19. Kötz, Rechtsvergleichung und Ggemeineuropäisches Privatrecht, in GEMEINSAMES PRIVATRECHT IN DER EUROPÄISCHEN GEMEINSCHAFT 149, 151 (Müller-Graff ed., 2d ed. 1999).

20. Kirchner, A European Civil Code: Potential, Conceptual and Methodological Implications, 31 U.C. DAVIS L. REV. 671, 672, 677 (1998).

21. Thus, a consumer's right of withdrawal from a contract expires according to the various directives, either seven days, seven working days, or ten days after the making of the contract.
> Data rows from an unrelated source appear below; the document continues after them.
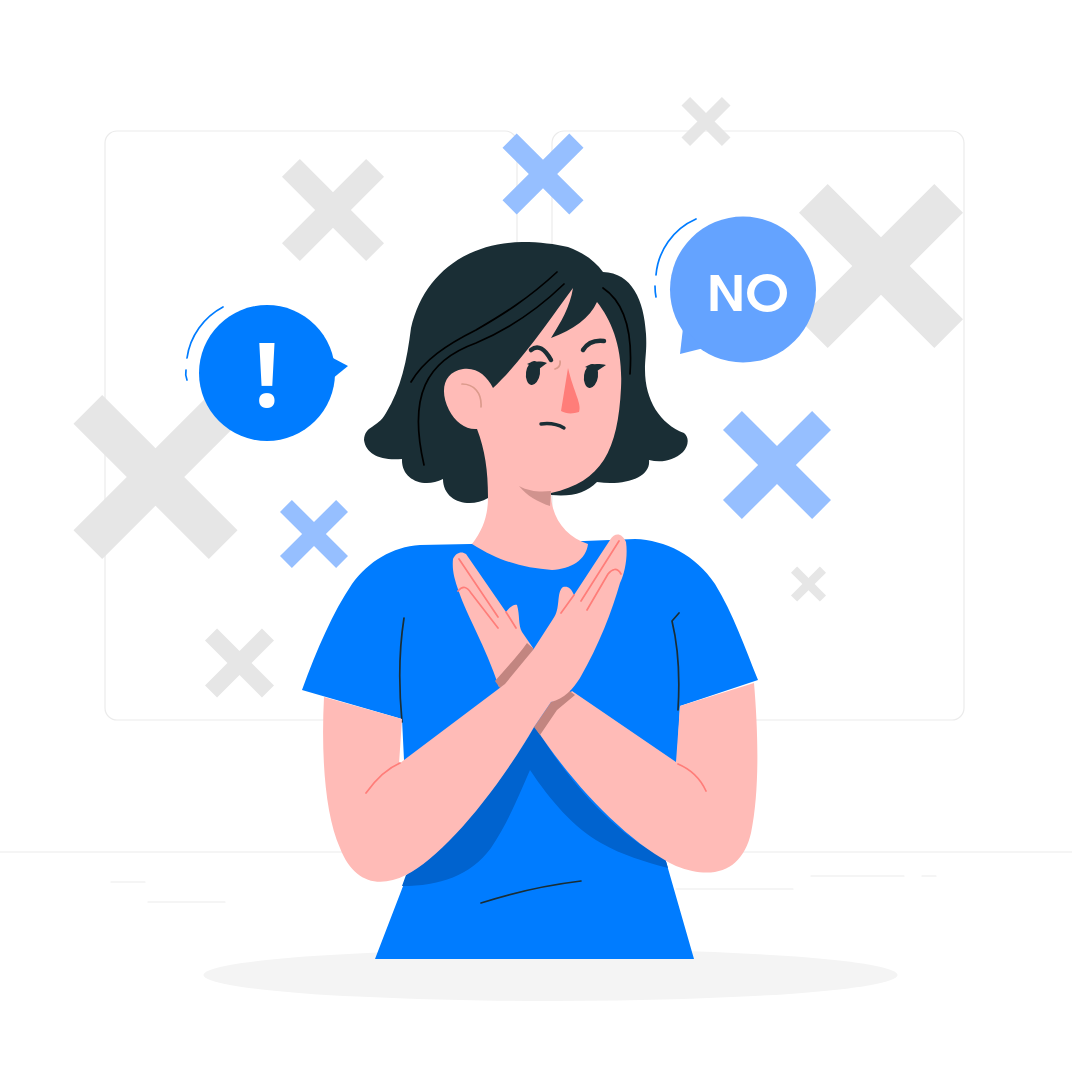
<!DOCTYPE html>
<html lang="en">
<head>
<meta charset="utf-8">
<title>Saying no</title>
<style>
:root {
  --blue: #007cff;
  --blue-mid: #64a3ff;
  --blue-light: #96bfff;
  --blue-shade: #0063cf;
  --grey: #e6e6e6;
  --line: #ebebeb;
  --floor: #f4f4f4;
  --skin: #ffbbb7;
  --skin-shade: #c28580;
  --coral: #ff7d79;
  --hair: #1a2e35;
  --white: #fff;
}
html, body { margin: 0; width: 1072px; height: 1072px; overflow: hidden; background: var(--white); }
svg { display: block; width: 1072px; height: 1072px; }
.panel, .ground, .stroke { fill: none; stroke-linecap: round; stroke-linejoin: round; }
.panel, .ground { stroke: var(--line); stroke-width: 1.2; }
.grey { fill: var(--grey); }
.light { fill: var(--blue-light); }
.blue { fill: var(--blue); }
.mid { fill: var(--blue-mid); }
.shade { fill: var(--blue-shade); }
.skin { fill: var(--skin); }
.skin-shade { fill: var(--skin-shade); }
.hair { fill: var(--hair); }
.stroke { stroke-width: 1.7; }
.arc { stroke: var(--blue); }
.fold { stroke: var(--hair); }
.strand { stroke: #000; }
.crease { stroke: var(--coral); }
.ear-line { stroke: #dc9a8c; }
.brow { stroke: var(--hair); stroke-width: 4.5; }
.mouth { stroke: var(--hair); stroke-width: 3.4; }
.word { font: 700 49px "TeX Gyre Adventor", "Inter", sans-serif; fill: var(--white); }
.mark { font: 700 90px "Open Sans", sans-serif; fill: var(--white); text-anchor: middle; }
</style>
</head>
<body>
<svg viewBox="0 0 1072 1072" role="img" aria-label="A frowning woman crosses her arms, surrounded by crosses and speech bubbles">
  <defs>
    <polygon id="cross" points="-100,-65 -65,-100 0,-35 65,-100 100,-65 35,0 100,65 65,100 0,35 -65,100 -100,65 -35,0"/>
  </defs>

  <g id="background">
    <rect class="panel" x="105" y="131" width="412" height="589" rx="12"/>
    <rect class="panel" x="552" y="131" width="412" height="589" rx="12"/>
    <path class="ground" d="M0 852H1072M111 882H145M148 902H225M676 889H793M811 876H904M922 876H936"/>
    <ellipse cx="550.5" cy="975" rx="347" ry="26" fill="var(--floor)"/>
  </g>

  <g id="crosses">
    <g class="grey">
      <use href="#cross" transform="translate(333 210) scale(.51)"/>
      <use href="#cross" transform="translate(706 121.5) scale(.245)"/>
      <use href="#cross" transform="translate(881 266) scale(.82)"/>
      <use href="#cross" transform="translate(155.5 477) scale(.82)"/>
      <use href="#cross" transform="translate(239.5 663) scale(.345)"/>
      <use href="#cross" transform="translate(808.5 584) scale(.175)"/>
    </g>
    <g class="light">
      <use href="#cross" transform="translate(543 174) scale(.405)"/>
      <use href="#cross" transform="translate(777 465) scale(.54)"/>
      <use href="#cross" transform="translate(314 534) scale(.34)"/>
    </g>
  </g>

  <g id="bubble-warning">
    <circle class="blue" cx="267" cy="373" r="68"/>
    <path class="blue" d="M331 357L348 366L332 379Z"/>
    <path class="stroke arc" d="M223 307C204 317 190 336 187 358M186 370Q185 375 187 380"/>
    <text class="mark" x="267" y="407">!</text>
  </g>

  <g id="bubble-no">
    <circle class="mid" cx="743" cy="289.500" r="73"/>
    <path class="mid" d="M683 328L680 354L704 348Z"/>
    <path class="stroke arc" d="M696 219C673 229 658 251 656 275M655 286Q655 292 656 297"/>
    <text class="word" x="707" y="311" textLength="82" lengthAdjust="spacingAndGlyphs">NO</text>
  </g>

  <g id="woman">
    <path id="hair-shape" class="hair" d="M522 242C540 242 555 244 568 247C584 253 595 261 603 272C632 273 644 300 646 334C647 350 645 357 645 370C645 400 660 424 684 433C690 438 688 447 683 452C673 461 661 463 649 460C651 477 626 486 597 482C586 493 572 497 551 495L488 498C470 509 443 502 443 479C424 489 401 480 402 459C380 461 366 454 364 440C365 425 377 429 386 413C401 389 407 360 411 328C423 276 464 243 522 242Z"/>

    <g id="torso">
      <path class="blue" d="M470 544L420 545C392 547 369 561 352 584C333 612 317 649 302 690L402 719L404 760L410 868L375 959H694L665 858L677 761L680 706L758 680C745 648 733 613 715 584C696 555 665 540 635 539L584 541Z"/>
      <path class="shade" d="M535 726C495 794 440 858 406 875L402 886C440 886 470 876 491 848C509 821 519 795 530 770C550 800 574 828 601 843C622 855 645 862 668 868L665 858C620 838 570 785 535 726Z"/>
      <path class="stroke fold" d="M404 618C399 650 399 690 402 722M679 613L672 621C679 650 680 678 678 710M481 903C512 893 548 885 581 881"/>
    </g>

    <g id="head">
      <path class="skin" d="M493 388C523 360 552 316 573 288C570 307 561 322 551 338C573 330 590 318 597 302C612 321 623 348 621 388C618 450 602 482 551 493C551 518 566 537 588 544C586 560 571 569 552 570C525 568 500 562 472 544C483 530 488 515 488 498C488 470 485 450 477 429C466 430 455 422 449 410C439 390 444 372 463 369C477 367 487 376 493 388Z"/>
      <path class="skin-shade" fill-opacity=".75" d="M519 486C530 492 541 492 551 491L550 506C538 502 527 496 519 486Z"/>
      <path class="stroke ear-line" d="M462 384C474 384 482 393 481 407M555 369Q561 367 560 361"/>
      <path fill="var(--coral)" d="M568 368L561 411C566 414 573 414 579 412C582 404 574 393 568 368Z"/>
      <g id="eyes" class="hair">
        <ellipse cx="533" cy="373" rx="7" ry="12" transform="rotate(8 533 373)"/>
        <ellipse cx="591" cy="376" rx="7" ry="12" transform="rotate(8 591 376)"/>
        <path d="M527 364C534 361 541 361 547 363L539 369ZM585 367C592 363 600 364 606 365L597 371Z"/>
      </g>
      <path class="stroke brow" d="M531 350C538 344 545 349 551 360M583 350C588 342 596 340 604 341"/>
      <path class="stroke mouth" d="M541 424C548 423 557 424 564 428"/>
      <path class="stroke strand" d="M557 272C528 299 502 315 476 330C446 345 424 360 411 382M564 284C532 315 502 332 476 343C426 361 408 396 424 465M603 288C624 302 633 331 630 374"/>
    </g>

    <g id="arm-behind">
      <path class="skin" d="M754 683C758 730 760 790 751 833C743 868 717 882 676 866C630 844 575 788 535 727L572 691L676 762L680 706Z"/>
      <path class="skin" d="M453 559C456 552 462 551 466 554L506 612C511 605 516 604 517 605C520 615 518 625 522 632L533 648L499 687C485 645 467 616 459 592C454 578 452 570 453 559Z"/>
      <path class="skin-shade" d="M495 681C506 668 517 657 527 643L534 649L512 681L500 688Z"/>
      <path class="skin-shade" d="M534 727L551 702C558 699 564 694 567 689L575 695L557 710L540 735Z"/>
      <path class="stroke crease" d="M459 559L498 617M458 591C463 585 467 587 471 593L498 628M506 612L516 628M678 764C690 769 700 778 706 791"/>
    </g>

    <g id="arm-front">
      <path class="skin" d="M324 697C321 755 325 815 340 848C353 882 378 889 406 875C442 857 495 794 534 727L551 702C564 699 573 689 580 678C599 645 612 611 620 583C625 573 628 556 626 542C622 533 615 532 610 540L574 595C571 588 568 586 563 587C556 592 561 609 553 619L533 650L505 684L404 760L399 764L402 719Z"/>
      <path class="stroke crease" d="M619 541L581 601M621 574C617 567 612 569 608 574L587 610M574 595L561 613M400 763C386 769 376 779 366 793"/>
    </g>
  </g>
</svg>
</body>
</html>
See Ulrich Drobnig, Neue Rechtliche Konzepte für den Europaischen Verbraucherschutz, in NEUES EUROPÄISCHES VERTRAGSRECHT UNO VERBRAUCHERSCHUTZ 201, 202 (W. Heusel ed. 1999).
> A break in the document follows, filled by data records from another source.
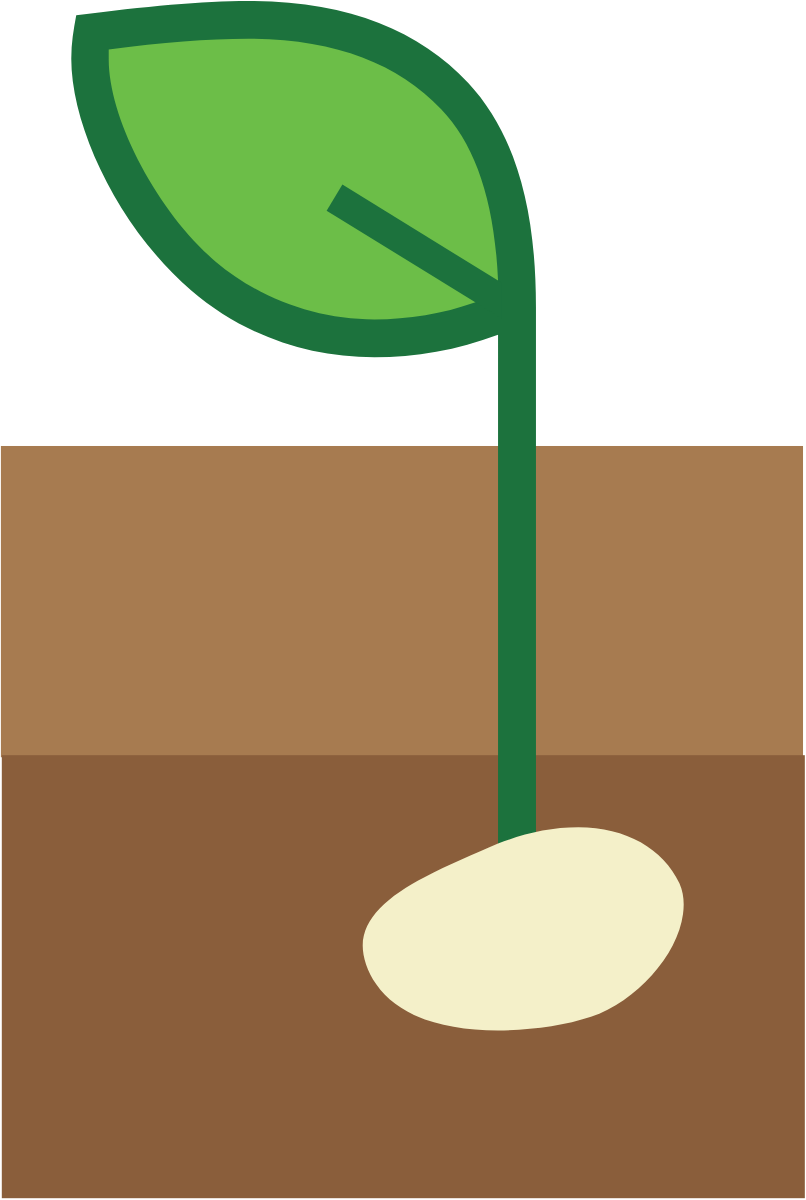
<!DOCTYPE html>
<html lang="en">
<head>
<meta charset="utf-8">
<title>Seedling</title>
<style>
:root {
  --sky: #ffffff;
  --topsoil: #a77b50;
  --subsoil: #8a5e3b;
  --stem: #1c723d;
  --leaf: #6cbe48;
  --seed: #f4f0c9;
}
html, body { margin: 0; padding: 0; overflow: hidden; background: var(--sky); }
.seedling { display: block; width: 806px; height: 1200px; }
.topsoil { fill: var(--topsoil); }
.subsoil { fill: var(--subsoil); }
.stem, .midrib { fill: var(--stem); }
.leaf-blade { fill: var(--leaf); }
.seed { fill: var(--seed); }
</style>
</head>
<body>
<svg class="seedling" viewBox="0 0 893.3 1330" preserveAspectRatio="none" role="img" aria-label="A green seedling growing from a seed through two layers of soil">
  <g class="soil">
    <rect class="topsoil" x="1" y="494.3" width="889" height="345"/>
    <rect class="subsoil" x="2" y="837" width="890" height="491"/>
  </g>
  <g class="plant">
    <path class="stem" d="M84.500 17C160 7 225 1 275 1C385 1 464 33 519 92C570 147 594 228 594 340V950H552V371C507 388 460 396 415 396C340 396 269 371 212 322C133 254 79 142 79 65C79 48 81.500 33 84.500 17Z"/>
    <path class="leaf-blade" d="M120.500 55C180 47 230 43 275 43C370 43 440 70 489 121C527 161 548 222 552 311L527 335C490 348 453 354 415 354C350 354 288 331 239 290C173 233 120 130 120.500 65Z"/>
    <path class="midrib" d="M379.500 204.500L556 313.500V353L362 233.500Z"/>
  </g>
  <path class="seed" d="M552 935C580 924 610 917 641 917C694 917 735 941 753 979C758 990 758.500 1002 757 1013C751 1059 705 1110 655 1127C625 1137 588 1142 552 1142C490 1142 441 1126 417 1091C407 1077 402 1061 402 1048C402 1018 430 993 471 972C496 959 527 946 552 935Z"/>
</svg>
</body>
</html>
22. TEC art. 249(2).

23. Convention on the Law Applicable to Contractual Obligations supra note 2, at 14-16.

24. TEC art. 249(3).

25. Directive no. 1999/44 on Certain Aspects of the Sale of Consumer Goods and Associated Guarantees of May 25, 1999, 1999 O.J. (L 171) 12.

26. See Alps, The European Civil Code: E Pluribus Unum, 14 TUL. EUR. & CIV. L.F. 1 (1999); Reimann, Towards a European Civil Code: Why Continental Jurists Should Consult Their Transatlantic Colleagues, 73 TUL. L. REV. 1337 (1999). See also Kirchner, supra note 20 for an interesting methodological analysis of the problems raised by, and possible approaches to, the drafting of a code.

27. TOWARDS A EUROPEAN CIVIL CODE (Hartkamp et al. eds., 2d ed. 1998).

28. See, e.g., Legrand, Against a European Civil Code, 60 MOD. L. REV. 44 (1997); Legrand, Codification and the Politics of Exclusion: A Challenge for Comparativists, 31 U.C. DAVIS L. REV. 799, 803-805 (1998).

29. Principles of European Contract Law (O. Lando & H. Beale eds., 2000); Lando, European Contract Law, 31 AM. J. COMP. L. 653 (1983).

Pace Law School Institute of International Commercial Law - Last updated June 19, 2006
Go to Database Directory || Go to Bibliography